| Your objective |
Hunt through the lines below for the string "side" and copy each one that has it.

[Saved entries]
╔══
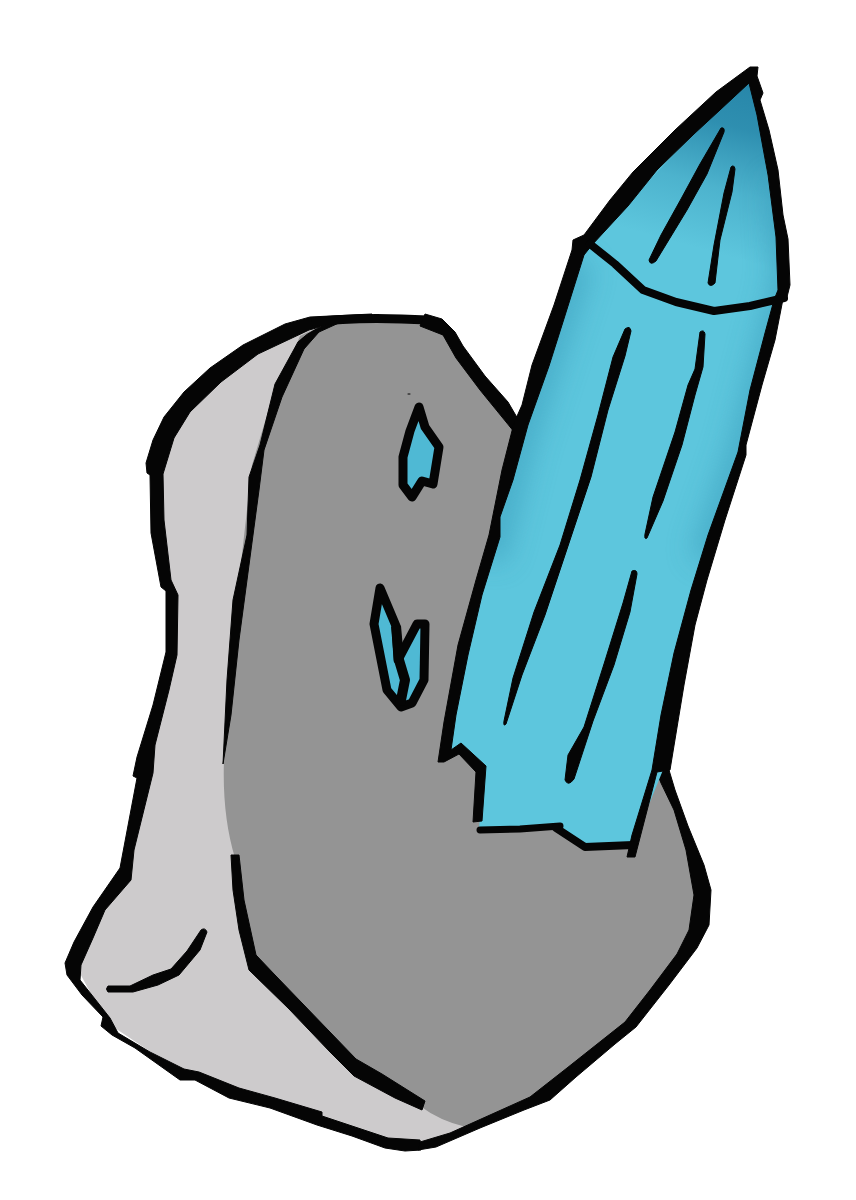
<!DOCTYPE html>
<html lang="en">
<head>
<meta charset="utf-8">
<title>Crystal in a rock</title>
<style>
:root {
  --paper: #ffffff;
  --ink: #050505;
  --rock-side: #cdcbcc;
  --rock-face: #949494;
  --crystal: #5dc6dd;
  --shard: #4fb9d4;
  --crystal-deep: #2685a8;
  --crystal-shade: #3a9dbb;
}
html, body { margin: 0; background: var(--paper); overflow: hidden; }
svg { display: block; width: 856px; height: 1200px; }
.rock-side { fill: var(--rock-side); }
.rock-face { fill: var(--rock-face); }
.crystal { fill: var(--crystal); }
.shard { fill: var(--shard); stroke: var(--ink); stroke-width: 9; stroke-linejoin: round; }
.ink { fill: var(--ink); stroke: var(--ink); stroke-width: 1; stroke-linejoin: round; }
.line { fill: none; stroke: var(--ink); stroke-width: 10; stroke-linecap: butt; stroke-linejoin: round; }
.heavy { stroke-width: 13; }
.fine { stroke-width: 8; stroke-linecap: round; }
</style>
</head>
<body>
<svg viewBox="0 0 856 1200" role="img" aria-label="A blue crystal growing out of a grey rock">
  <defs>
    <linearGradient id="tip-shade" gradientUnits="userSpaceOnUse" x1="752" y1="75" x2="704" y2="250">
      <stop offset="0" stop-color="var(--crystal-deep)"/>
      <stop offset=".3" stop-color="var(--crystal-deep)" stop-opacity=".85"/>
      <stop offset=".65" stop-color="var(--crystal-deep)" stop-opacity=".3"/>
      <stop offset="1" stop-color="var(--crystal-deep)" stop-opacity="0"/>
    </linearGradient>
    <filter id="soft" x="-100%" y="-30%" width="300%" height="160%"><feGaussianBlur stdDeviation="14"/></filter>
    <clipPath id="crystal-clip">
      <path id="crystal-shape" d="M753 72 Q697 116 650 163Q612 203 584 242L560 310 519 430 496 530 466 640 446 755 460 747 484 768 479 829 557 827 586 847 632 846 663 770 690 610 741 455 779 297 784 292 781 235Q772 155 753 72Z"/>
    </clipPath>
  </defs>

  <g id="rock">
    <path class="rock-side" d="M370 320 310 322 240 353 185 404 156 465 159 540 170 590 170 655 143 770 127 872 75 964 106 1022 185 1075 235 1094 318 1118 390 1142 430 1144 475 1124 300 1000 260 800 270 420Z"/>
    <path class="rock-face" d="M300 336 Q330 320 370 320L432 321 448 332 519 430 600 700 664 775 702 895 697 930 630 1026 550 1094 466 1127Q440 1121 420 1106L350 1066 255 965 235 858Q222 815 224 760L238 590 252 465 270 405Z"/>
  </g>

  <g id="rock-outline">
    <path class="ink" d="M372 314 310 317 285 324 243 345 210 368 184 392 164 417 153 440 146 463 147 473 150 475 151 533 161 587 166 591 166 652 153 705 137 757 133 776 137 778 120 868 93 907 74 942 65 963 67 975 82 995 103 1017 101 1026 112 1035 135 1048 180 1080 195 1080 229 1098 270 1108 317 1125 352 1136 385 1148 405 1151 421 1150 420 1140 388 1138 322 1116 322 1112 275 1098 239 1088 199 1072 184 1069 150 1052 118 1033 110 1018 80 980 81 965 93 938 105 910 131 880 134 850 153 773 155 745 169 690 177 655 178 595 171 580 164 520 163 474 174 438 190 412 221 382 258 354 309 330 345 320 372 319Z"/>
    <path class="ink" d="M341 322 Q315 325 298 342L275 384 260 445 249 477 247 535 233 600 227 680 223 764 231 715 239 640 249 565 259 490 264 450 282 397 304 349 319 332Z"/>
    <path class="line" d="M312 322Q360 316 428 320L448 333" style="stroke-width:9"/>
    <path class="ink" d="M425 314 442 319 455 332 463 346 485 376 508 402 522 426 515 433 480 390 456 358 443 335 420 326Z"/>
    <path class="ink" d="M231 855 239 855 244 900 256 955 275 975 302 1003 356 1059 382 1074 425 1101 422 1110 395 1098 354 1076 330 1052 289 1009 249 970 239 930 233 890Z"/>
    <path class="ink" d="M655 768 669 770 675 790 688 826 704 865 711 890 709 925 697 948 669 985 636 1027 615 1044 576 1077 550 1100 524 1110 480 1128 436 1147 418 1150 420 1142 450 1133 530 1097 567 1068 625 1022 650 990 677 954 689 930 694 895 686 850 674 810 661 783Z"/>
    <path class="ink" d="M201 930Q205 927 207 932L200 950 179 975 158 985 133 992 108 992Q105 989 108 986L130 986 153 975 171 969 187 951Z"/>
  </g>

  <g id="shards">
    <path class="shard" d="M419 407 425 427 439 447 433 484 422 481 412 497 403 485 403 457 410 431Z"/>
    <path class="shard" d="M380 588 396 626 398 660 417 624 425 624 424 680 412 703 401 707 387 690 374 624Z"/>
    <path class="line" d="M396 626 399 660 405 680 400 705"/>
    <path class="line fine" d="M408 394h2" style="stroke-width:1"/>
  </g>

  <g id="crystal">
    <use class="crystal" href="#crystal-shape"/>
    <g clip-path="url(#crystal-clip)">
      <path d="M753 72 590 242 640 289 713 310 784 297Z" fill="url(#tip-shade)"/>
      <g filter="url(#soft)" fill="none" stroke="var(--crystal-shade)" opacity=".65">
        <path d="M578 262 519 445 490 560" stroke-width="28"/>
        <path d="M782 180 788 280 743 450 705 560" stroke-width="28"/>
      </g>
    </g>
    <g id="crystal-outline">
      <path class="ink" d="M750 67 758 67 757 76 763 93 760 100 769 130 778 170 783 215 788 239 790 285 787 297 783 299 775 340 762 385 746 445 746 455 725 520 707 580 695 625 684 685 670 770 657 772 635 857 627 857 632 835 652 770 661 715 674 653 691 590 708 535 738 452 750 390 765 333 774 300 778 290 776 237 768 175 757 115 749 83 720 110 694 134 657 170 628 206 592 245 584 255 562 325 549 366 528 425 513 480 500 517 500 537 482 595 468 655 456 715 451 750 461 743 486 766 482 821 473 822 476 772 459 754 444 762 438 762 444 722 458 645 476 580 489 535 502 470 514 423 522 405 532 365 554 305 572 250 573 240 584 235 610 200 633 172 675 130 716 92Z"/>
      <path class="line fine" d="M590 244 615 264 643 290 676 302 714 311 750 306 784 298"/>
      <path class="line fine" d="M480 830 520 829 560 826" style="stroke-width:7"/>
      <path class="line fine" d="M556 828 585 847 633 845"/>
    </g>
    <g id="crystal-facets">
      <path class="ink" d="M721 128Q725 127 724 132L707 174 687 210 656 261Q650 266 649 260L661 235 681 199 700 164Z"/>
      <path class="ink" d="M731 167Q734 164 735 169L732 192 720 240 715 283Q710 288 708 283L714 245 724 193Z"/>
      <path class="ink" d="M625 329Q630 325 631 331L625 356 608 410 591 477 570 540 545 615 522 675 506 724Q503 727 504 721L513 678 534 612 560 545 580 480 598 415 613 357Z"/>
      <path class="ink" d="M700 332Q704 329 705 334L703 367 695 395 682 445 663 501 647 538Q644 540 645 534L653 497 675 432 688 385 695 369Z"/>
      <path class="ink" d="M632 571Q637 569 637 574L630 612 614 665 593 721 574 779Q568 787 565 780L568 755 584 727 604 664 623 603Z"/>
    </g>
  </g>
</svg>
</body>
</html>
╚══
| Exercise result |
  --rock-side: #cdcbcc;
.rock-side { fill: var(--rock-side); }
    <path class="rock-side" d="M370 320 310 322 240 353 185 404 156 465 159 540 170 590 170 655 143 770 127 872 75 964 106 1022 185 1075 235 1094 318 1118 390 1142 430 1144 475 1124 300 1000 260 800 270 420Z"/>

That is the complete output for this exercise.